--- Exercise materials ---

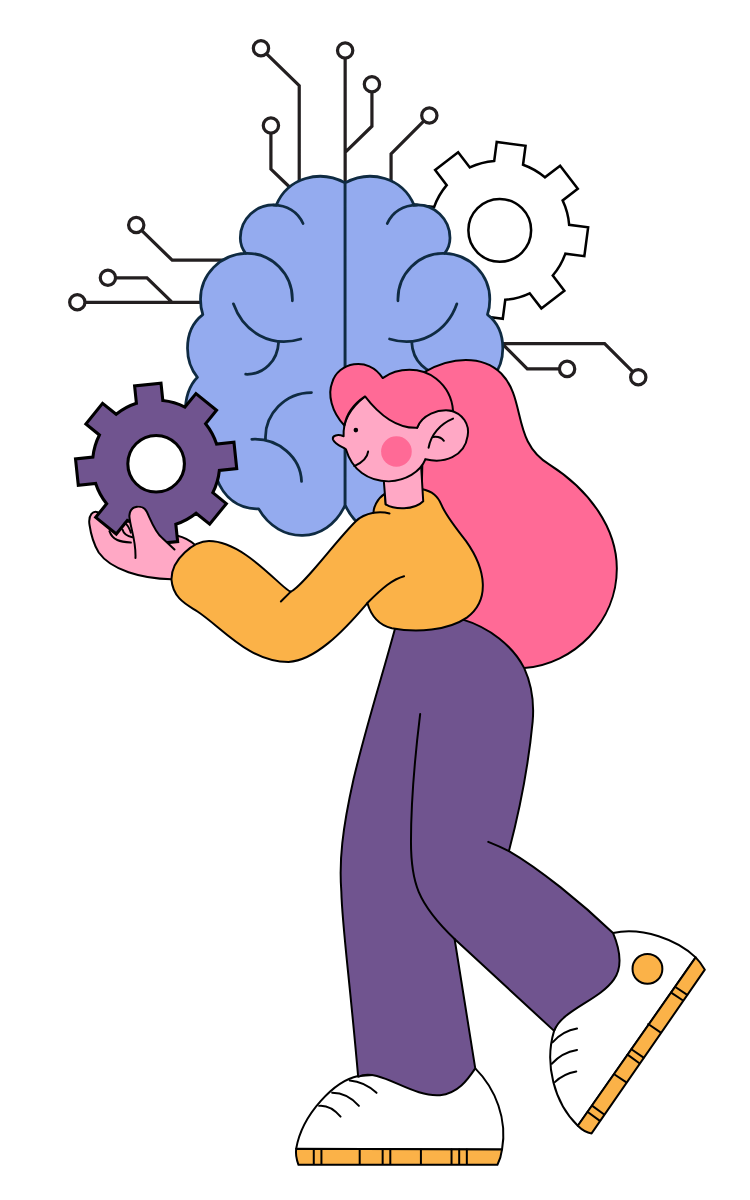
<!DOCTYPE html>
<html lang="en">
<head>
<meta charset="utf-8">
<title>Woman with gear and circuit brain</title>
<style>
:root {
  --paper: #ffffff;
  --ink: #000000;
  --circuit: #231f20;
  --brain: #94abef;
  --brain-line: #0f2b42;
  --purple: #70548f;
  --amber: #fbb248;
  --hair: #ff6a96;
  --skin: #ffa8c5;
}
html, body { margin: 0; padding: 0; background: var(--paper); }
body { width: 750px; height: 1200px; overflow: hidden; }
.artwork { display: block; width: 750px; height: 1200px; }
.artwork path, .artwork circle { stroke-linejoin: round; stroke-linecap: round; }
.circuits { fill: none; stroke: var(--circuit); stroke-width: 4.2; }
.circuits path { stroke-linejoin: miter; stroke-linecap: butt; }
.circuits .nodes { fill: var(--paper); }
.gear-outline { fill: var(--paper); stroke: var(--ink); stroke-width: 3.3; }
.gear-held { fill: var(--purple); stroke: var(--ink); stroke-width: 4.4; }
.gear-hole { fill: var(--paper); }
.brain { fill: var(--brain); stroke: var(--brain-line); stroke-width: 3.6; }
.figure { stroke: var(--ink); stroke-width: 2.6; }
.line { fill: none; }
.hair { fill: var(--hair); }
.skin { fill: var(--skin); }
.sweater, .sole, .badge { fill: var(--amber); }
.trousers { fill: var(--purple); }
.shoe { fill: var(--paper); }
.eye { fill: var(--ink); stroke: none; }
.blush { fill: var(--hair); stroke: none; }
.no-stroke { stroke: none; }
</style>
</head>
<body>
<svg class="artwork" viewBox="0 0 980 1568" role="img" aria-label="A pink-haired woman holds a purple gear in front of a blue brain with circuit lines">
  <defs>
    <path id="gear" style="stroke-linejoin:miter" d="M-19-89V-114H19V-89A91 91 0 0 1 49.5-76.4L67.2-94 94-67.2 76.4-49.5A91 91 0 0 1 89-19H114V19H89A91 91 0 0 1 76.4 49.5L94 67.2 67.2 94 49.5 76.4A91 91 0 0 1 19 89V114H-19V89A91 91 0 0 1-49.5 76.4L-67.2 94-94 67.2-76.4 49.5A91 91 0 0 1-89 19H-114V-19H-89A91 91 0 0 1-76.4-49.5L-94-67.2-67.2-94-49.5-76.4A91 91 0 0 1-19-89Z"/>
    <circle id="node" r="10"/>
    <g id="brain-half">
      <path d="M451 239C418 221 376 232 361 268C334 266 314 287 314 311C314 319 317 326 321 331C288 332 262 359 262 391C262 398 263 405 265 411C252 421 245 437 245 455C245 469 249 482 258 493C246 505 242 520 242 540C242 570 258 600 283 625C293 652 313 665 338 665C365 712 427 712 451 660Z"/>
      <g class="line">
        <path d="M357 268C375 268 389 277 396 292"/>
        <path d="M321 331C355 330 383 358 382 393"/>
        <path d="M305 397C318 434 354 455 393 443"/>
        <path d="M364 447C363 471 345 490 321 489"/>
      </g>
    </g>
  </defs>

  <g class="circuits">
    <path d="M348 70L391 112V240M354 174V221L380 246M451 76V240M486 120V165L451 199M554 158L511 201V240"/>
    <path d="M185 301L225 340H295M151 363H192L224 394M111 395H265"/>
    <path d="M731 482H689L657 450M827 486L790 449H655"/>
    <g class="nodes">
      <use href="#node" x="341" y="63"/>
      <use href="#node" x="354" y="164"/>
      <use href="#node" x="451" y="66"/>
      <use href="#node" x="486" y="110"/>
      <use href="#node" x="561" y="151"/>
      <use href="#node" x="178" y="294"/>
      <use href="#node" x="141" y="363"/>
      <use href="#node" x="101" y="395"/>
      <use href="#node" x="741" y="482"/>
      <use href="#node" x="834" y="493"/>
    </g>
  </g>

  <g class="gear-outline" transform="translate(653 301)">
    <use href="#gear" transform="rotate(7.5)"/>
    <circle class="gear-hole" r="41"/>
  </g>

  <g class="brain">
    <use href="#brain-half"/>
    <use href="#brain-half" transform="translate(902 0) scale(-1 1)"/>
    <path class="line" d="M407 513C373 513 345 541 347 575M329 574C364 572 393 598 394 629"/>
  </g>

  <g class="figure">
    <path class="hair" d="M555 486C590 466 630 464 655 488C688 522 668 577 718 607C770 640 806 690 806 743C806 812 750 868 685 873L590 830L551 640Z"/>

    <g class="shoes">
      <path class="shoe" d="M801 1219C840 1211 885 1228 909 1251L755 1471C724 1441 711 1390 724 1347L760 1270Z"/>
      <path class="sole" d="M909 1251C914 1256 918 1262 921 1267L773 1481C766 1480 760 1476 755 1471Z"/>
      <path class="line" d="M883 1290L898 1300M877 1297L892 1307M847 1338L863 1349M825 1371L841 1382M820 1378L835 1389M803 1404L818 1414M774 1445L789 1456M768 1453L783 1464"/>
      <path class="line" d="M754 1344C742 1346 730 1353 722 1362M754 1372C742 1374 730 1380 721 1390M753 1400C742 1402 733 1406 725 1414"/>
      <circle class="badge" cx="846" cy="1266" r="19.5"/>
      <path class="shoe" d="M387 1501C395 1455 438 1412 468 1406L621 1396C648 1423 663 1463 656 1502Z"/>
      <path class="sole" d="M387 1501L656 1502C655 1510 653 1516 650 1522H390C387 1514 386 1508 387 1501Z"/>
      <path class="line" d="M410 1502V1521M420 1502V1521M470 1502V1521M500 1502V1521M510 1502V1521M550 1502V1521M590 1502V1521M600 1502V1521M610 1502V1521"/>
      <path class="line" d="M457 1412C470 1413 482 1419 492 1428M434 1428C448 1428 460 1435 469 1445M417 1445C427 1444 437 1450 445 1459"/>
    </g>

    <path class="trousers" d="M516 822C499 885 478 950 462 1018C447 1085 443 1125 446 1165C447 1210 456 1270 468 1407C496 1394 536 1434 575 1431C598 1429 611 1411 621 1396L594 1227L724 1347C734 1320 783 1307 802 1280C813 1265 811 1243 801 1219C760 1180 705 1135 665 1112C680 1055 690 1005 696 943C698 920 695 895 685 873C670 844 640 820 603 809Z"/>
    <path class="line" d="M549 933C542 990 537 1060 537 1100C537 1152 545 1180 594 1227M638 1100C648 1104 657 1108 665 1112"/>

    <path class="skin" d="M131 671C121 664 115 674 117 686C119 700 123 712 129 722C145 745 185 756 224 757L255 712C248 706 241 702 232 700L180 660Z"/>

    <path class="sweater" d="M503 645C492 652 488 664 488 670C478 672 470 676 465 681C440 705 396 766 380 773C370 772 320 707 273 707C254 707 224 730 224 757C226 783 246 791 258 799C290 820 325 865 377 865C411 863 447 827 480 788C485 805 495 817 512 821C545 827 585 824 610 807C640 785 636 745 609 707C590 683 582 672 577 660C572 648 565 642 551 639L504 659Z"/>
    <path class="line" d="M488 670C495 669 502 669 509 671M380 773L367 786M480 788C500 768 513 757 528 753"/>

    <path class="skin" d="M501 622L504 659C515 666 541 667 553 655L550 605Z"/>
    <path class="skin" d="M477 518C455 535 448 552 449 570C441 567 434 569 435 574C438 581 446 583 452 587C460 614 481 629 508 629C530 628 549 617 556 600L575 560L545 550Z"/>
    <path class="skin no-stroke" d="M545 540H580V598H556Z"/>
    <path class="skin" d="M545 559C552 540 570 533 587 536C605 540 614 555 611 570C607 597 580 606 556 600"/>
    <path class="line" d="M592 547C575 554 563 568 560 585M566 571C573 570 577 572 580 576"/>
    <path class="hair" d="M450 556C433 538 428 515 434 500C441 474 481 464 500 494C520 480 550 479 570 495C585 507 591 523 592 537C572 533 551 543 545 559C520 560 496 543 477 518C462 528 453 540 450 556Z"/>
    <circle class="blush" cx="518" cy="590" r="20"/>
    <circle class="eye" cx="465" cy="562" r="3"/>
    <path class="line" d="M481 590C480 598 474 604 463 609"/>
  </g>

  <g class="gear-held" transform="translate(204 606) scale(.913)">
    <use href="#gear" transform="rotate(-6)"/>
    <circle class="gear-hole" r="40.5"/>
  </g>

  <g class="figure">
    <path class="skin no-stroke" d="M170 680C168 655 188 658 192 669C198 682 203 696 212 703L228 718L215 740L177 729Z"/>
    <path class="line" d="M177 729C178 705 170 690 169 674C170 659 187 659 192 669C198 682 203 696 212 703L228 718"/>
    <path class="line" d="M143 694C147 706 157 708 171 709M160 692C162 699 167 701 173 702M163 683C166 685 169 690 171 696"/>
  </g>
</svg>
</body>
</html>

---

§ Task goal
Filter the entries above and copy only the lines that hold "paper".

§ Task result
  --paper: #ffffff;
html, body { margin: 0; padding: 0; background: var(--paper); }
.circuits .nodes { fill: var(--paper); }
.gear-outline { fill: var(--paper); stroke: var(--ink); stroke-width: 3.3; }
.gear-hole { fill: var(--paper); }
.shoe { fill: var(--paper); }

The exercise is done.